* _DATASET EXTRACT_
# # #

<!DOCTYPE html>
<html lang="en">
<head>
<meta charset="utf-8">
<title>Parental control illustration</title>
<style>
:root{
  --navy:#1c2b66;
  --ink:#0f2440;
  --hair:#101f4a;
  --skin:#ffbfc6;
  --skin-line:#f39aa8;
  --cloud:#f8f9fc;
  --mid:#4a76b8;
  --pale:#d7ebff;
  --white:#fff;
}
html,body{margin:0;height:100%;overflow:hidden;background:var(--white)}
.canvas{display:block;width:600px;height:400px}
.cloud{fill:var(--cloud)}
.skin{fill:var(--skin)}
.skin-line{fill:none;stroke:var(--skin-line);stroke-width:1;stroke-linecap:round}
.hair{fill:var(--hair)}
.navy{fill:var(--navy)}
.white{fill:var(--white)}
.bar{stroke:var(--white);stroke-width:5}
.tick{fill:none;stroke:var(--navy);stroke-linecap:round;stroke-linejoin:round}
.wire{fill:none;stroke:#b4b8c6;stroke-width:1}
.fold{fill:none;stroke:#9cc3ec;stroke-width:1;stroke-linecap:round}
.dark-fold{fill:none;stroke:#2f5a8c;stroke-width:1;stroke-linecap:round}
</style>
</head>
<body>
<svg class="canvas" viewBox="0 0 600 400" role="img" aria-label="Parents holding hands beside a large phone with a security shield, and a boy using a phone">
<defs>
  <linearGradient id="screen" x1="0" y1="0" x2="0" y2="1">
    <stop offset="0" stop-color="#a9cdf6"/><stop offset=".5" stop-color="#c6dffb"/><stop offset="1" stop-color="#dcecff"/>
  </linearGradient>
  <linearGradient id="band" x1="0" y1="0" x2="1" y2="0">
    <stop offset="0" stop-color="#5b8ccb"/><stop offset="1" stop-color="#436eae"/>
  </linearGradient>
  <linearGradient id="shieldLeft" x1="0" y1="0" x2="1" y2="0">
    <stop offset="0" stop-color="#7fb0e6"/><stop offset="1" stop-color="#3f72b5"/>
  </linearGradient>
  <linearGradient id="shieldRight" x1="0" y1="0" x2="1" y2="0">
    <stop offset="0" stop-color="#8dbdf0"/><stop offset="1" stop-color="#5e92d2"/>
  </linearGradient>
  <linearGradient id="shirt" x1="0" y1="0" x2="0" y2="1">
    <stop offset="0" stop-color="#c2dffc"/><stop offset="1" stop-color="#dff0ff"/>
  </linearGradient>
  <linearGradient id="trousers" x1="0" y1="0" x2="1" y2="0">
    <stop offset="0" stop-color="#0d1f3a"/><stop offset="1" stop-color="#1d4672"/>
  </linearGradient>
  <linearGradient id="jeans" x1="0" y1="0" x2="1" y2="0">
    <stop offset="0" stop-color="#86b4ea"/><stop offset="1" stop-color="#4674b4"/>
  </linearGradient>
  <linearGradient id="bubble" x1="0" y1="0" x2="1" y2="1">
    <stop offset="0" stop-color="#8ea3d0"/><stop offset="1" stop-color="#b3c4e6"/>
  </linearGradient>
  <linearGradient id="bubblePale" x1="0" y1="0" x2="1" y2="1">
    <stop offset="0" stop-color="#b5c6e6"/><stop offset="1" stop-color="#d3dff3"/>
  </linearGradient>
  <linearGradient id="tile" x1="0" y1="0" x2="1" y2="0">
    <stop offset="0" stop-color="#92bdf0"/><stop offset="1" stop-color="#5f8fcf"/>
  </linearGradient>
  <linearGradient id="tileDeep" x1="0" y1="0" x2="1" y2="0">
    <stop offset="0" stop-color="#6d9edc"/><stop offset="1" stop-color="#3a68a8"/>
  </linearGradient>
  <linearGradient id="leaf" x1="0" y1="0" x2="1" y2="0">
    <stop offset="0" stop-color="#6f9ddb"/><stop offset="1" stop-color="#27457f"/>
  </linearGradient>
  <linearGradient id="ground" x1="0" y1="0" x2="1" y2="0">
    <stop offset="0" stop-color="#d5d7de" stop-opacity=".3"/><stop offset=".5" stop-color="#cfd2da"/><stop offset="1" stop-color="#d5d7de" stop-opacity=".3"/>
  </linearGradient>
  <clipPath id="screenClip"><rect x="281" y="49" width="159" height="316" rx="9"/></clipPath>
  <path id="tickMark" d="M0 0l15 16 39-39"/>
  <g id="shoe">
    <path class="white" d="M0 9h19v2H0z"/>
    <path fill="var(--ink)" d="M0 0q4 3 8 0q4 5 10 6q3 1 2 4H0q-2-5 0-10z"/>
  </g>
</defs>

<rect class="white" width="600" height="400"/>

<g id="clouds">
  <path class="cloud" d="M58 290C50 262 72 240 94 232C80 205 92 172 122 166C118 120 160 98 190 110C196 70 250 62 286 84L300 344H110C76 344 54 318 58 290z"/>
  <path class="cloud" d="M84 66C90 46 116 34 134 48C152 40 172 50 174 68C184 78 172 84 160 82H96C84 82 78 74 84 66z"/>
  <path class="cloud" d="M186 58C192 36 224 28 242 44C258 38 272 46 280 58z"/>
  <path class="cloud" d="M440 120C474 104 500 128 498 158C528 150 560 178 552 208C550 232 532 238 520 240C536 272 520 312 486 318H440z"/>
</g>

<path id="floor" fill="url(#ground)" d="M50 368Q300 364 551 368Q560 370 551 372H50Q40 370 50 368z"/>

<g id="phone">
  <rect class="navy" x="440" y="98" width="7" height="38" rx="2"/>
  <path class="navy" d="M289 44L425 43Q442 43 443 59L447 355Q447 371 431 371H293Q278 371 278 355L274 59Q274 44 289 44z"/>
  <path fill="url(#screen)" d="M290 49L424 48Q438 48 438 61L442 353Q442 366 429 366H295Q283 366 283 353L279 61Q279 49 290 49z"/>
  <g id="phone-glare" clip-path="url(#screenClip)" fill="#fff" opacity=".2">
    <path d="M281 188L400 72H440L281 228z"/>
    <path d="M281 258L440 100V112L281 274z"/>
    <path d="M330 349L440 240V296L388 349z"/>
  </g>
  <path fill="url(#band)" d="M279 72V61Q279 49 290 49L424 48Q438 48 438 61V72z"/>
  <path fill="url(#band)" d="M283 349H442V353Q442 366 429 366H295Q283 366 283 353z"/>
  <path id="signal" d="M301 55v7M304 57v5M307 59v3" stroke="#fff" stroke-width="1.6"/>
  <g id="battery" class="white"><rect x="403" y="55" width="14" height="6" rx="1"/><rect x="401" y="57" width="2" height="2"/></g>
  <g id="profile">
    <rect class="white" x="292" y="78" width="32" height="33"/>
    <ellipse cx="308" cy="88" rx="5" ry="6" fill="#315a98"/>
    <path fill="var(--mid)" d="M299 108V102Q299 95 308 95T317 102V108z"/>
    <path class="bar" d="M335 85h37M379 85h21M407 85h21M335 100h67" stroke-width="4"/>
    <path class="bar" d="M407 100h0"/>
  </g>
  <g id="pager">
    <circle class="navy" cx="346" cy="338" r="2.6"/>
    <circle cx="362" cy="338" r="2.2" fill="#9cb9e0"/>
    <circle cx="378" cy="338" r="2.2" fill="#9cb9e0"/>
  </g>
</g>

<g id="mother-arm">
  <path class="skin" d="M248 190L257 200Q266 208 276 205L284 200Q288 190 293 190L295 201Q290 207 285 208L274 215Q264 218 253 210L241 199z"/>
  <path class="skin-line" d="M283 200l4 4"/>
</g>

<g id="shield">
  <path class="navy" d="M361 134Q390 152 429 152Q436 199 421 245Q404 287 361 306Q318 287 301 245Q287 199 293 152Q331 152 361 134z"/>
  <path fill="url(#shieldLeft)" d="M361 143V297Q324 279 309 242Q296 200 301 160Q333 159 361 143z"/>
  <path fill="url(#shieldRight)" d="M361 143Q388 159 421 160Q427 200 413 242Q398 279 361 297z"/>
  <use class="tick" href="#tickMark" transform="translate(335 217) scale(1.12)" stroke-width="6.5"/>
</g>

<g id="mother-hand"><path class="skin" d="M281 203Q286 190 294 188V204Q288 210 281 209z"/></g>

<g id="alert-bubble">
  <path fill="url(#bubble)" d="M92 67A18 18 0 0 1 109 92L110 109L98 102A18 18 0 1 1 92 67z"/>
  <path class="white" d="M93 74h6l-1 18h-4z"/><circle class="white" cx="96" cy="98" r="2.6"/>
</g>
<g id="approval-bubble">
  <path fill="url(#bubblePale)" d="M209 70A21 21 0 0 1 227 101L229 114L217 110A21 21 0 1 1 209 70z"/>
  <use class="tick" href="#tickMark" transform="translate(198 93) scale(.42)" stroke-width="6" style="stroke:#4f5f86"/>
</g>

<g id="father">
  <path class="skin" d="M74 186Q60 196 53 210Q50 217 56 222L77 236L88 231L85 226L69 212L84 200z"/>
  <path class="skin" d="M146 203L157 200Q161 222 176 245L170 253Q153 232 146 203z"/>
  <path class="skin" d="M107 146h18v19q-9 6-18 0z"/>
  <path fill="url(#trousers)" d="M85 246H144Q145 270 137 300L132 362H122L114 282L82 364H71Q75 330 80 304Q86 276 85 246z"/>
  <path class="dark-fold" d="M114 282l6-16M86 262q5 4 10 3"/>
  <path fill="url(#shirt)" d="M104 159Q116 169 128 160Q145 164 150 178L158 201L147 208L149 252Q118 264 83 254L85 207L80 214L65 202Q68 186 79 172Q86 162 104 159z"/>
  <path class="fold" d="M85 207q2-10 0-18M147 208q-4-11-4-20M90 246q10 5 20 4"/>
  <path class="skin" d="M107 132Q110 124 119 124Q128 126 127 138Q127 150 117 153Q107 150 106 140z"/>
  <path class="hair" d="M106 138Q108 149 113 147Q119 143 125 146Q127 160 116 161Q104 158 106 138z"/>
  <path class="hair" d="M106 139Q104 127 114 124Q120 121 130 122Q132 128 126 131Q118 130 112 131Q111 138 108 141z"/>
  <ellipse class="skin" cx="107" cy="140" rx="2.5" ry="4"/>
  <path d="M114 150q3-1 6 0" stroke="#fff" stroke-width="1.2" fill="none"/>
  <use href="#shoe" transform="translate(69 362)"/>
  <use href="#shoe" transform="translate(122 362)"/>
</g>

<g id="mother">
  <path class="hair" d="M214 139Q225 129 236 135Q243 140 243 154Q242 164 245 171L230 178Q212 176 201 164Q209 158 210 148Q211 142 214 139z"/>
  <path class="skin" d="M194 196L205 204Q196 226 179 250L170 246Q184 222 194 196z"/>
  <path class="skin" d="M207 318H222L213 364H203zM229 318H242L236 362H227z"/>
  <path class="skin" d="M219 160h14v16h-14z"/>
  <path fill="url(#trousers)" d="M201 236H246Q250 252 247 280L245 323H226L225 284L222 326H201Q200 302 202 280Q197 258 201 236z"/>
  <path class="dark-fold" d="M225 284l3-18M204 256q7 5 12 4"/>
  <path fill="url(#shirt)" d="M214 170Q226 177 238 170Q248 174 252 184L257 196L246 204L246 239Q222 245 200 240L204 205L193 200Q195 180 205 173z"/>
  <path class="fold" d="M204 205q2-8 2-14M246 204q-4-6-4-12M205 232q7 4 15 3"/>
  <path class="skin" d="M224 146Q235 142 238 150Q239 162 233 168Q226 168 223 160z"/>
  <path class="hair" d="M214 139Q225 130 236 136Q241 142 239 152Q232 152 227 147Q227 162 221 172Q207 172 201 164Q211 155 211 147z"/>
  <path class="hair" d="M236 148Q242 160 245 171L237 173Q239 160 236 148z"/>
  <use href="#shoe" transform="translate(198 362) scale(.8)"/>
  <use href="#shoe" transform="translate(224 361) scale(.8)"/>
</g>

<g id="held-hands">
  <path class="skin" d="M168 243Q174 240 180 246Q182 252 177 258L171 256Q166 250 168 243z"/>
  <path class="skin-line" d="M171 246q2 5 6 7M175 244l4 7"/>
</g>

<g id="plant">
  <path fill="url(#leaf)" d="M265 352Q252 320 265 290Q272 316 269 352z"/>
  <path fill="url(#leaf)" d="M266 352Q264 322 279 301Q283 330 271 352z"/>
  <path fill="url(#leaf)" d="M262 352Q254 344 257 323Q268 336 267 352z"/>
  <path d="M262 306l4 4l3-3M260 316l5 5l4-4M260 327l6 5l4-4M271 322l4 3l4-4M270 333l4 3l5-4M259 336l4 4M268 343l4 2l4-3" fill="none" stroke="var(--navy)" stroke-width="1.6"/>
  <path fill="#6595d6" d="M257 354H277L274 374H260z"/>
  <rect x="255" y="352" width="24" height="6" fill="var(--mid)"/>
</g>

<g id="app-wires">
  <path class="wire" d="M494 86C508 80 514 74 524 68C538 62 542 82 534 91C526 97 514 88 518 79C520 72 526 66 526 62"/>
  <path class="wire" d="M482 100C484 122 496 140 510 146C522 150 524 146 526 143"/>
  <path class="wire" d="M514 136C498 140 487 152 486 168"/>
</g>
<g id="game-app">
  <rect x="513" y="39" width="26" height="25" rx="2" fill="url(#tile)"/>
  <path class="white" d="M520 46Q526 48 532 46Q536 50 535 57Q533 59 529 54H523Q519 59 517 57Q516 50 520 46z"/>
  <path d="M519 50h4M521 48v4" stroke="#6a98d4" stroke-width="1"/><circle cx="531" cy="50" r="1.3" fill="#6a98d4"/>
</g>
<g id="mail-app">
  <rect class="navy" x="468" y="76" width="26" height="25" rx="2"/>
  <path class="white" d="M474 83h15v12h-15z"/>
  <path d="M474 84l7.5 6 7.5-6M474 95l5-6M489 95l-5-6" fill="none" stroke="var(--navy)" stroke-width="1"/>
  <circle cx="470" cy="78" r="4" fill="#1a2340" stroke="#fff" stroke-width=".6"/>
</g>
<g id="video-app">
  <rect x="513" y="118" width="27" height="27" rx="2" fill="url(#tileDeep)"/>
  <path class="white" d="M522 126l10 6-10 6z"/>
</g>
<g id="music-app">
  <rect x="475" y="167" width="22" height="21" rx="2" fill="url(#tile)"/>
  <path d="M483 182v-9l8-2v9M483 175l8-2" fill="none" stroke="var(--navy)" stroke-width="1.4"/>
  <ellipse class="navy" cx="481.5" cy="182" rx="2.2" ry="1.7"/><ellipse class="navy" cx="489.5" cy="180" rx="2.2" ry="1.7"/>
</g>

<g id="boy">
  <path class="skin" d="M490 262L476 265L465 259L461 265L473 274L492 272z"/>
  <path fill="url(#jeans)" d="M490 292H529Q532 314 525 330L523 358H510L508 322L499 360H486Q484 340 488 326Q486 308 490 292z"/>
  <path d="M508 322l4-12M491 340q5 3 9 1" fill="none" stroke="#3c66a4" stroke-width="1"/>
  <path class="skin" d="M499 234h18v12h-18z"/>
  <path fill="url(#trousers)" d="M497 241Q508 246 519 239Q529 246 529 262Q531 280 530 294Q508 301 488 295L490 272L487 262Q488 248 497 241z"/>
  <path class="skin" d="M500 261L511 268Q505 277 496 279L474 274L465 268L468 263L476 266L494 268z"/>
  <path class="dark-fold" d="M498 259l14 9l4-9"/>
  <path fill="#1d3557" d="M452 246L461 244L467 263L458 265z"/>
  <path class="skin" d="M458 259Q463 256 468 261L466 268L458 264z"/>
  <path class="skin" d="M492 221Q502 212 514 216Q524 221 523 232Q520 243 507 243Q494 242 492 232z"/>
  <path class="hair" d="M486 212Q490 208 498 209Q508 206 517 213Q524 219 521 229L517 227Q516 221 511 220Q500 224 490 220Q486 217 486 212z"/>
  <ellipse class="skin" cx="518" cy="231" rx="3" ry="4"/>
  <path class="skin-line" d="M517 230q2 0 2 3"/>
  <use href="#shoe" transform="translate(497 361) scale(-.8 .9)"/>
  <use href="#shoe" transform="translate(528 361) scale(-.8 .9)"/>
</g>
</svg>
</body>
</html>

# # #

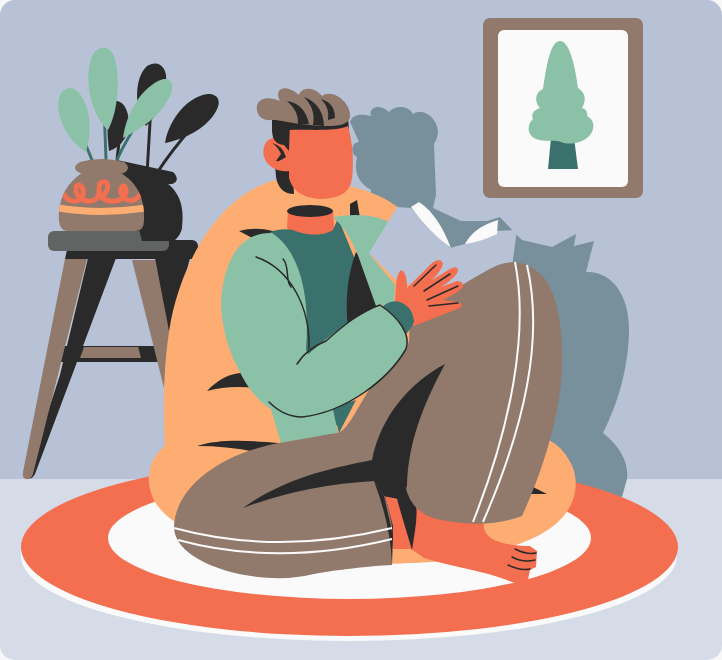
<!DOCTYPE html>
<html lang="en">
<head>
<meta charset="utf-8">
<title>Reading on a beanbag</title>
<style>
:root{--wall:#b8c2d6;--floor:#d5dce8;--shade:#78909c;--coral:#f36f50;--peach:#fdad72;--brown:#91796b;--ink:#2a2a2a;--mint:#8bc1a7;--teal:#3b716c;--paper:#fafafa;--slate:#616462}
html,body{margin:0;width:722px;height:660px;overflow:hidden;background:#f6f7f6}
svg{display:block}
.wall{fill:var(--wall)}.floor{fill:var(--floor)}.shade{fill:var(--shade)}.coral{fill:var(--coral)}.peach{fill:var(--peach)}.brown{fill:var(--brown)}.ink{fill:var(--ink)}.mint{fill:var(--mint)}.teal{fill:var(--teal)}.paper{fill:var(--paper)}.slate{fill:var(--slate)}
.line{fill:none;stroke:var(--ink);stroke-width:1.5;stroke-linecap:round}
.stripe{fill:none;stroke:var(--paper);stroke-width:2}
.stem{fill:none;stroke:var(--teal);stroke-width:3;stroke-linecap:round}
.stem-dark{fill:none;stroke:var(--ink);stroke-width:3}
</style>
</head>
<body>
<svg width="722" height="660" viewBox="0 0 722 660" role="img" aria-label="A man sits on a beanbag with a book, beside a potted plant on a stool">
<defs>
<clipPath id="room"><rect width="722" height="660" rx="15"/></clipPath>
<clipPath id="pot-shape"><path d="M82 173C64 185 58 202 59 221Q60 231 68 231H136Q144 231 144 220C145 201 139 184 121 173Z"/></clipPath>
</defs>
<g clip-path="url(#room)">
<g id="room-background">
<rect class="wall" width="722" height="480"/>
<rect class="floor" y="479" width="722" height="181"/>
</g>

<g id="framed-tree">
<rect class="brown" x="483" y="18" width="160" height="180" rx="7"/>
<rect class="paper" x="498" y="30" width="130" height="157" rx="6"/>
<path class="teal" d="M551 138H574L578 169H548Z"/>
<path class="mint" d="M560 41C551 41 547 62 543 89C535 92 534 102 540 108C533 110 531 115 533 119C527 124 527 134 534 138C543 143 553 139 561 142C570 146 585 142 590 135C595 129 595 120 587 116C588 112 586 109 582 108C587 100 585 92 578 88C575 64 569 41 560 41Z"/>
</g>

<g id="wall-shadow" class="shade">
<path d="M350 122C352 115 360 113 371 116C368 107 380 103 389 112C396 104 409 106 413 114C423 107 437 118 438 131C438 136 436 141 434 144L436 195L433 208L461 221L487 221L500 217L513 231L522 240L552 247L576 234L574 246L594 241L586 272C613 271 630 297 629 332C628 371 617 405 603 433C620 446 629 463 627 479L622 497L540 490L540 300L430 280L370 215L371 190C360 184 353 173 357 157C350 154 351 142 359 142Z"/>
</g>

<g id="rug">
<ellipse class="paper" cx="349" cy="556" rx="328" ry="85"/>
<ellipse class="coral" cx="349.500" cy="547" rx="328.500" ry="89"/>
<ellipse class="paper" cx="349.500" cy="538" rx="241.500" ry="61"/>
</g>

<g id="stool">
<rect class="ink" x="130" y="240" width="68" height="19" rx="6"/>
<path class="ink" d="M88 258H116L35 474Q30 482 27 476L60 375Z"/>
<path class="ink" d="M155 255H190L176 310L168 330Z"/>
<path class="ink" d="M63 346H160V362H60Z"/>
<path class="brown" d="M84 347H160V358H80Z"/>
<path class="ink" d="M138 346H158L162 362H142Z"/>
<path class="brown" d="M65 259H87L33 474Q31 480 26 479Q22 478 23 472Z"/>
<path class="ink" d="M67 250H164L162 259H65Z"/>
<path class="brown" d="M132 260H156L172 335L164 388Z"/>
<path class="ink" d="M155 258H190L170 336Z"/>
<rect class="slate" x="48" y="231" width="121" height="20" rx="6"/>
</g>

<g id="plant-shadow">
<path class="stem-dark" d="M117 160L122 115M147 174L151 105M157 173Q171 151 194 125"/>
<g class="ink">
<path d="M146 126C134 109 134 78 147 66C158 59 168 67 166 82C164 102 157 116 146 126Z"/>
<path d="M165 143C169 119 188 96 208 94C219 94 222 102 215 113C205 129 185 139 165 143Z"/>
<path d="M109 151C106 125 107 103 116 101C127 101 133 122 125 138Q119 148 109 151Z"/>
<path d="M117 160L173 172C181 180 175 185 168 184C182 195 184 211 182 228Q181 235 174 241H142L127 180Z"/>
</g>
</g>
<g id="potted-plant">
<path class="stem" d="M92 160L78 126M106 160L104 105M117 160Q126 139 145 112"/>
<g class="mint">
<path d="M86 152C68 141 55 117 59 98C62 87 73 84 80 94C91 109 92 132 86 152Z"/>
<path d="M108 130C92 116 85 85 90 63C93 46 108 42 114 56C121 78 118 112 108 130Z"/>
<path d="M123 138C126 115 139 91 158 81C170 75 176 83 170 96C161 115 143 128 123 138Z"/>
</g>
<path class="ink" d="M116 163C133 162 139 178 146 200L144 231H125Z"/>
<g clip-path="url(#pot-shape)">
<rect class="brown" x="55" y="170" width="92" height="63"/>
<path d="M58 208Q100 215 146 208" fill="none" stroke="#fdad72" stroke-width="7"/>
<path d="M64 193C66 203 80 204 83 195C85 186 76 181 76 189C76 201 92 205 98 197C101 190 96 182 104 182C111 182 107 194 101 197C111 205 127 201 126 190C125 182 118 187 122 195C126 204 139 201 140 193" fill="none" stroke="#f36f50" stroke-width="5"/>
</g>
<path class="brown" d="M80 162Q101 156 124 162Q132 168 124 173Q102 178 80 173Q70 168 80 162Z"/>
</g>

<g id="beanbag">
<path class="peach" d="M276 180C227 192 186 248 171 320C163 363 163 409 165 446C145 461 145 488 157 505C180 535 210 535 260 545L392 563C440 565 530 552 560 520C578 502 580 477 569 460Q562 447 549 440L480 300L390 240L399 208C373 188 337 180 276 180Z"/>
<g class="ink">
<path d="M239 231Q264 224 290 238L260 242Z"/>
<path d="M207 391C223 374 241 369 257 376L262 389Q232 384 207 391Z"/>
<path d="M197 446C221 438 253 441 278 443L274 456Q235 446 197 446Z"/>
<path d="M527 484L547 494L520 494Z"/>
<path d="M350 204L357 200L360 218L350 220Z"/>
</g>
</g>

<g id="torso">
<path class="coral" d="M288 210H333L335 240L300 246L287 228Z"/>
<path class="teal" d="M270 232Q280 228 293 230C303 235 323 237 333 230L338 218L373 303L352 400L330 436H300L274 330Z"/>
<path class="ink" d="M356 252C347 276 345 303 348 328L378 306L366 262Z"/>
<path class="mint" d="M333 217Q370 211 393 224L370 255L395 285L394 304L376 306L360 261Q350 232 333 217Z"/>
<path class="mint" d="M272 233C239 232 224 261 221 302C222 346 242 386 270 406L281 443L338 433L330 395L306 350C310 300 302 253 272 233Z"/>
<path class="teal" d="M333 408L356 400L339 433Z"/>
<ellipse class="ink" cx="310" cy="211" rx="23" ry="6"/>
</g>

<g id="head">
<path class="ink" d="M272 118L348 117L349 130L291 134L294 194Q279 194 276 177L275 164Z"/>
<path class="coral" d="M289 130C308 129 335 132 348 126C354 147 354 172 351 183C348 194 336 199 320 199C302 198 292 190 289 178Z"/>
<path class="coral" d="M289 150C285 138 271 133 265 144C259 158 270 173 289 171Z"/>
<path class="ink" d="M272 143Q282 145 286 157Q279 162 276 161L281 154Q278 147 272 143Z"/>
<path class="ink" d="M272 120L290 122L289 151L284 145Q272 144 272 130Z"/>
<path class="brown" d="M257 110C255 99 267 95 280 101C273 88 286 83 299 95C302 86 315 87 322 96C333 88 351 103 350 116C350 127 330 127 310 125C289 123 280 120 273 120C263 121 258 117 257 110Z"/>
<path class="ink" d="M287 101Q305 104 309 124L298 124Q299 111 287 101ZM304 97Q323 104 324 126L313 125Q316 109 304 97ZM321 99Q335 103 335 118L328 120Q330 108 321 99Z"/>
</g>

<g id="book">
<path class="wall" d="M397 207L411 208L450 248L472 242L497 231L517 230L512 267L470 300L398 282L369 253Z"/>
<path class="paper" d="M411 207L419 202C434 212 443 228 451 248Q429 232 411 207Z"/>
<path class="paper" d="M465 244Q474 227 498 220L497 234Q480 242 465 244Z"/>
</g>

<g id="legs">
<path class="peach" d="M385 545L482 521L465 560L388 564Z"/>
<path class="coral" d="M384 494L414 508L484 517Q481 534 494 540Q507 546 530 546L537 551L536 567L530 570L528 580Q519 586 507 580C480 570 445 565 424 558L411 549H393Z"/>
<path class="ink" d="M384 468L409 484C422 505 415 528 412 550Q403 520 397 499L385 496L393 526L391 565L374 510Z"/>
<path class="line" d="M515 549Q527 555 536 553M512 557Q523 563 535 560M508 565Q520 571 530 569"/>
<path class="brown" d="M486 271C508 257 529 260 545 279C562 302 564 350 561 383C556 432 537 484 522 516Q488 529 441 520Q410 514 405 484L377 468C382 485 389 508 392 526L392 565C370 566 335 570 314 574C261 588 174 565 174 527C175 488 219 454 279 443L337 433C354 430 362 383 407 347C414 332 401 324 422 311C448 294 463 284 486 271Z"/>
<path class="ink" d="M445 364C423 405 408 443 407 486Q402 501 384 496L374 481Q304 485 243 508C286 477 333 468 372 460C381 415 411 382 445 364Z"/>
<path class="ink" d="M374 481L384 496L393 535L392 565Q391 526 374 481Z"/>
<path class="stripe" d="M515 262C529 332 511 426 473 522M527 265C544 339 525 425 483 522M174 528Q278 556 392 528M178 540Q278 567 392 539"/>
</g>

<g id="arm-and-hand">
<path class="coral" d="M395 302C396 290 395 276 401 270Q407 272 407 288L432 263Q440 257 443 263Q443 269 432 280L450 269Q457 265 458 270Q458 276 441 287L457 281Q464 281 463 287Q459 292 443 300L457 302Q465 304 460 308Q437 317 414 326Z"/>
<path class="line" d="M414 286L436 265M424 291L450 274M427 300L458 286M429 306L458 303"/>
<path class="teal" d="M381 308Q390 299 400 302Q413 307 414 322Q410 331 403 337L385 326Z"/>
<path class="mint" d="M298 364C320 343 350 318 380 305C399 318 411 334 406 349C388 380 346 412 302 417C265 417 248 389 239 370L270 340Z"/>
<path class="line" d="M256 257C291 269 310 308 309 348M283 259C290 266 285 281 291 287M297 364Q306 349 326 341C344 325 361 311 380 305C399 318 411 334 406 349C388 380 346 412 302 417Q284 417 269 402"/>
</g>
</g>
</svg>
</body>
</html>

# # #

* _TASK BRIEF_
In the material, find each line with the word "plant" and list it.

* _TASK ANSWER_
<g id="plant">
<svg width="722" height="660" viewBox="0 0 722 660" role="img" aria-label="A man sits on a beanbag with a book, beside a potted plant on a stool">
<g id="plant-shadow">
<g id="potted-plant">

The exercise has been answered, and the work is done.